Wednesday, April 16, 2014
By Kevin Miller firstname.lastname@example.org
(Continued from page 1)
President Barack Obama gestures as he speaks about his signature health care law, Thursday, Nov. 14, 2013, in the Brady Press Briefing Room of the White House in Washington. Bowing to pressure, President Barack Obama intends to permit continued sale of individual insurance plans that have been canceled because they failed to meet coverage standards under the health care law, officials said Thursday.
AP Photo/Charles Dharapak
MEGA Life and Health Insurance Co. sent “early renewal” notices to more than 3,850 policy holders in Maine. The Maine Bureau of Insurance said those policies covered 6,175 people.
Unlike Anthem, MEGA Life opted to renew the policies to begin Dec. 31 – the day before the Affordable Care Act requirements begin – to extend those policies through December 2014.
MEGA Life spokeswoman Donna Ledbetter said after the president’s announcement that the company plans to continue renewing the non-compliant policies in the individual market.
Those involved in Maine’s debate over insurance policies disagreed on the impact of the Obama administration’s plan.
Dan Bernier, an attorney and lobbyist who represents insurance agents in Augusta, said it will be difficult for insurance companies to backtrack now.
Bernier said insurance companies do not know how many policy holders will stick with their plans. That could knock the economic or actuarial calculations that underlie those plans out of balance, if too many chronically ill people re-enroll while healthy individuals go elsewhere, he said.
But Stein, with Consumers for Affordable Health Care, said it is in all parties’ interests – consumers, insurance companies and politicians – to make the president’s proposal work.

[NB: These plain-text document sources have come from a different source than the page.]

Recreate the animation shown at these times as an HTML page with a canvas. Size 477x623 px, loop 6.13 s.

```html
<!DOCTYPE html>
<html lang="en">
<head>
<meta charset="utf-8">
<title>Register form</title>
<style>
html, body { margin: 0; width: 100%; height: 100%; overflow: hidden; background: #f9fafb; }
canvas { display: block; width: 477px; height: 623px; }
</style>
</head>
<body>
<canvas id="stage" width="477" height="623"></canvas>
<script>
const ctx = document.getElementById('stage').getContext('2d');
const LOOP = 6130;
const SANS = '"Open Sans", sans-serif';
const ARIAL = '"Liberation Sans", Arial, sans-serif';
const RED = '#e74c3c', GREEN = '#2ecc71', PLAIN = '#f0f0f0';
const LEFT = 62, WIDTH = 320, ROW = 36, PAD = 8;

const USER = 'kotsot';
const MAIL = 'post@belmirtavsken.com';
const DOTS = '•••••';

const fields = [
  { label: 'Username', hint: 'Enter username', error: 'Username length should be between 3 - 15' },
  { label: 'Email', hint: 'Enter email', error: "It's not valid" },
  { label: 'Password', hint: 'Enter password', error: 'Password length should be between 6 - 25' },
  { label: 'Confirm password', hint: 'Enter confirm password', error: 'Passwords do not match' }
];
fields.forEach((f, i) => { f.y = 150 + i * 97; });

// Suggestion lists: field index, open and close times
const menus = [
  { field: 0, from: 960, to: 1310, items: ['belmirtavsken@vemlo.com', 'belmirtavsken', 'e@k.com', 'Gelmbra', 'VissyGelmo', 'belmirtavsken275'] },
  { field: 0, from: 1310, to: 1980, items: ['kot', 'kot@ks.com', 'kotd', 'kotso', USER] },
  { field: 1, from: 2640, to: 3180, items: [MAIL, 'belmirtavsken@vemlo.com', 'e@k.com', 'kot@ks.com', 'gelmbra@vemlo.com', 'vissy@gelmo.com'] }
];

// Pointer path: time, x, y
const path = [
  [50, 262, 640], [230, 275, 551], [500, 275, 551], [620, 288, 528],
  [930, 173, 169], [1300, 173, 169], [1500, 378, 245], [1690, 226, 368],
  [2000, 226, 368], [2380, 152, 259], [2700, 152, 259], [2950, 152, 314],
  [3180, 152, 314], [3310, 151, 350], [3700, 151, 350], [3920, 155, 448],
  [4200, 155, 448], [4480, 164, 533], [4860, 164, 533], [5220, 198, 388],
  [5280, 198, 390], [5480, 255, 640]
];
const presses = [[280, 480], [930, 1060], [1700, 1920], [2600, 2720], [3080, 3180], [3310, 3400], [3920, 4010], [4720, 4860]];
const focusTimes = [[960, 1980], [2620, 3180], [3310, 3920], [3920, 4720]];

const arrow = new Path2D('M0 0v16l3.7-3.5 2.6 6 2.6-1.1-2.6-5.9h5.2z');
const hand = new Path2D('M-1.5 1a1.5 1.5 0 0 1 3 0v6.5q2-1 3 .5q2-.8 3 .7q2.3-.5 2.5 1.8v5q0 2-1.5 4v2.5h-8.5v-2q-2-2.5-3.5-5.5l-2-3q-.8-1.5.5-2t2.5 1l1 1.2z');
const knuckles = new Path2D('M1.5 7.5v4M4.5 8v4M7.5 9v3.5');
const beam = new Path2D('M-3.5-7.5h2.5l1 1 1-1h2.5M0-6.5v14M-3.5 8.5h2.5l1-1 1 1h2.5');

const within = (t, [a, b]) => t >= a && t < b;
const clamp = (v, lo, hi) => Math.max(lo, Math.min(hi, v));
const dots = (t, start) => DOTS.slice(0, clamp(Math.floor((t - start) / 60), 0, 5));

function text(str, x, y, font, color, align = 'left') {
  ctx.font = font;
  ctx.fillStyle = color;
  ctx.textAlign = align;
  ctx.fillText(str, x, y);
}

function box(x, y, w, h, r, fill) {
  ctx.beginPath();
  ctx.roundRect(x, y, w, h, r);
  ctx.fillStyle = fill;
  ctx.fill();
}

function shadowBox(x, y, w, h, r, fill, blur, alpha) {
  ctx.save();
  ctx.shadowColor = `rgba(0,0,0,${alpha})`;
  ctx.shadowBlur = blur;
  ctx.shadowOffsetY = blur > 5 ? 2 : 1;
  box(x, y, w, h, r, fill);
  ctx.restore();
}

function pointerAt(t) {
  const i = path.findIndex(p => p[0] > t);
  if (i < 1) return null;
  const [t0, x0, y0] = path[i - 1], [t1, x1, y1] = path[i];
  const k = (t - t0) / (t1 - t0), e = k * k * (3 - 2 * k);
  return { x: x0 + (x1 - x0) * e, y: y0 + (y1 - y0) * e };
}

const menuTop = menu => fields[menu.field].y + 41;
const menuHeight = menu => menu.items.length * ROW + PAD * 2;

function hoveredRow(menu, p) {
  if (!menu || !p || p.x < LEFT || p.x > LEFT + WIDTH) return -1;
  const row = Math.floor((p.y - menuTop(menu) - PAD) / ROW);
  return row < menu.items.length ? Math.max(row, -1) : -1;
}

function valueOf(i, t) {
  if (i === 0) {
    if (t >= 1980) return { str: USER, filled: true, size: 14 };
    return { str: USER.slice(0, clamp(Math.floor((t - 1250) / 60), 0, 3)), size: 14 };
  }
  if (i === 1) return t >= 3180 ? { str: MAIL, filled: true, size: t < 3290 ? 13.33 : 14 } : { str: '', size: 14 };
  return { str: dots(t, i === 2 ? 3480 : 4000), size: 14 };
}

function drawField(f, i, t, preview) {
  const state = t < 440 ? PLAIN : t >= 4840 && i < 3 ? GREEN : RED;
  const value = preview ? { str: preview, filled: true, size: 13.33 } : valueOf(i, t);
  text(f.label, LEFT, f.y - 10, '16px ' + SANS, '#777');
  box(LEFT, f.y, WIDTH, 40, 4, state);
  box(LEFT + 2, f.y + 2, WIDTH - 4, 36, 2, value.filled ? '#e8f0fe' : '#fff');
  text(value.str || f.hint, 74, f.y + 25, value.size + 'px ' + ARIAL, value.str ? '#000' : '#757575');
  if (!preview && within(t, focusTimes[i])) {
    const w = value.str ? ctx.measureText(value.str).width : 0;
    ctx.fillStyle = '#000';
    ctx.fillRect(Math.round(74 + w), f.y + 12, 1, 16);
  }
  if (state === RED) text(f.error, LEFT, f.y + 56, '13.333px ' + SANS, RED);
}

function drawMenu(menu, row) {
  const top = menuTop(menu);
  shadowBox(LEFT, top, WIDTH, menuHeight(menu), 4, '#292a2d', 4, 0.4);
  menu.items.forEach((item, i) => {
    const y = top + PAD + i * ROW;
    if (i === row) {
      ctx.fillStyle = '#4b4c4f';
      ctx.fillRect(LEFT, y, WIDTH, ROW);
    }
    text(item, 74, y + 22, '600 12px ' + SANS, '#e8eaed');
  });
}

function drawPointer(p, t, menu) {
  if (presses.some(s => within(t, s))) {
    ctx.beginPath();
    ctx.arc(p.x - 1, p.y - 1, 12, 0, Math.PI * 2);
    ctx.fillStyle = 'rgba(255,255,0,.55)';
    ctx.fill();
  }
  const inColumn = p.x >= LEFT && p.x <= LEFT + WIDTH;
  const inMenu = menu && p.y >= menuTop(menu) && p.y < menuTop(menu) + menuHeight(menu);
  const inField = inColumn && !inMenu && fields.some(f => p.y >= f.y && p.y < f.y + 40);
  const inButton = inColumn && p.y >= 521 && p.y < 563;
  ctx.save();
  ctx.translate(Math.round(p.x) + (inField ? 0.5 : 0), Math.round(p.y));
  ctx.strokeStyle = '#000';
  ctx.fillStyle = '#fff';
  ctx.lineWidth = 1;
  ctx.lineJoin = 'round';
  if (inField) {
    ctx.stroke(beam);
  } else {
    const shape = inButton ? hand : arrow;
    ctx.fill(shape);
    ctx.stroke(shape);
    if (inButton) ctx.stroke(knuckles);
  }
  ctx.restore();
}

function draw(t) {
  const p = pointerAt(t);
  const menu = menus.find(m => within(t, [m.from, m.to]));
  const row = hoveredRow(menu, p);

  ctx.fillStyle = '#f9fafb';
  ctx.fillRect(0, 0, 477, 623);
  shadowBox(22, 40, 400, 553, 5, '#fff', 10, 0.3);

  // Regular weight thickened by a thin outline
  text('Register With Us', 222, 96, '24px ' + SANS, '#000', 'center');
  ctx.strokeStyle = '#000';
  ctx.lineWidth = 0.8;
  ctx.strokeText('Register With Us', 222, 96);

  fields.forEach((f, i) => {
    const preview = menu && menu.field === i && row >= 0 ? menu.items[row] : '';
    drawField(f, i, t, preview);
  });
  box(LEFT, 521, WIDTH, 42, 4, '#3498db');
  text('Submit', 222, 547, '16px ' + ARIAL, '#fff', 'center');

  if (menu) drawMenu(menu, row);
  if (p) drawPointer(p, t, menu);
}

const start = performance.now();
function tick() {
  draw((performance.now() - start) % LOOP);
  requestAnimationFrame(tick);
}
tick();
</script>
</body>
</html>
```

“When you are trying to reform a system that is broken, there is going to be some disruption,” Stein said.
Kevin Miller can be contacted at 317-6256 or at:email@example.comTwitter: KevinMillerDC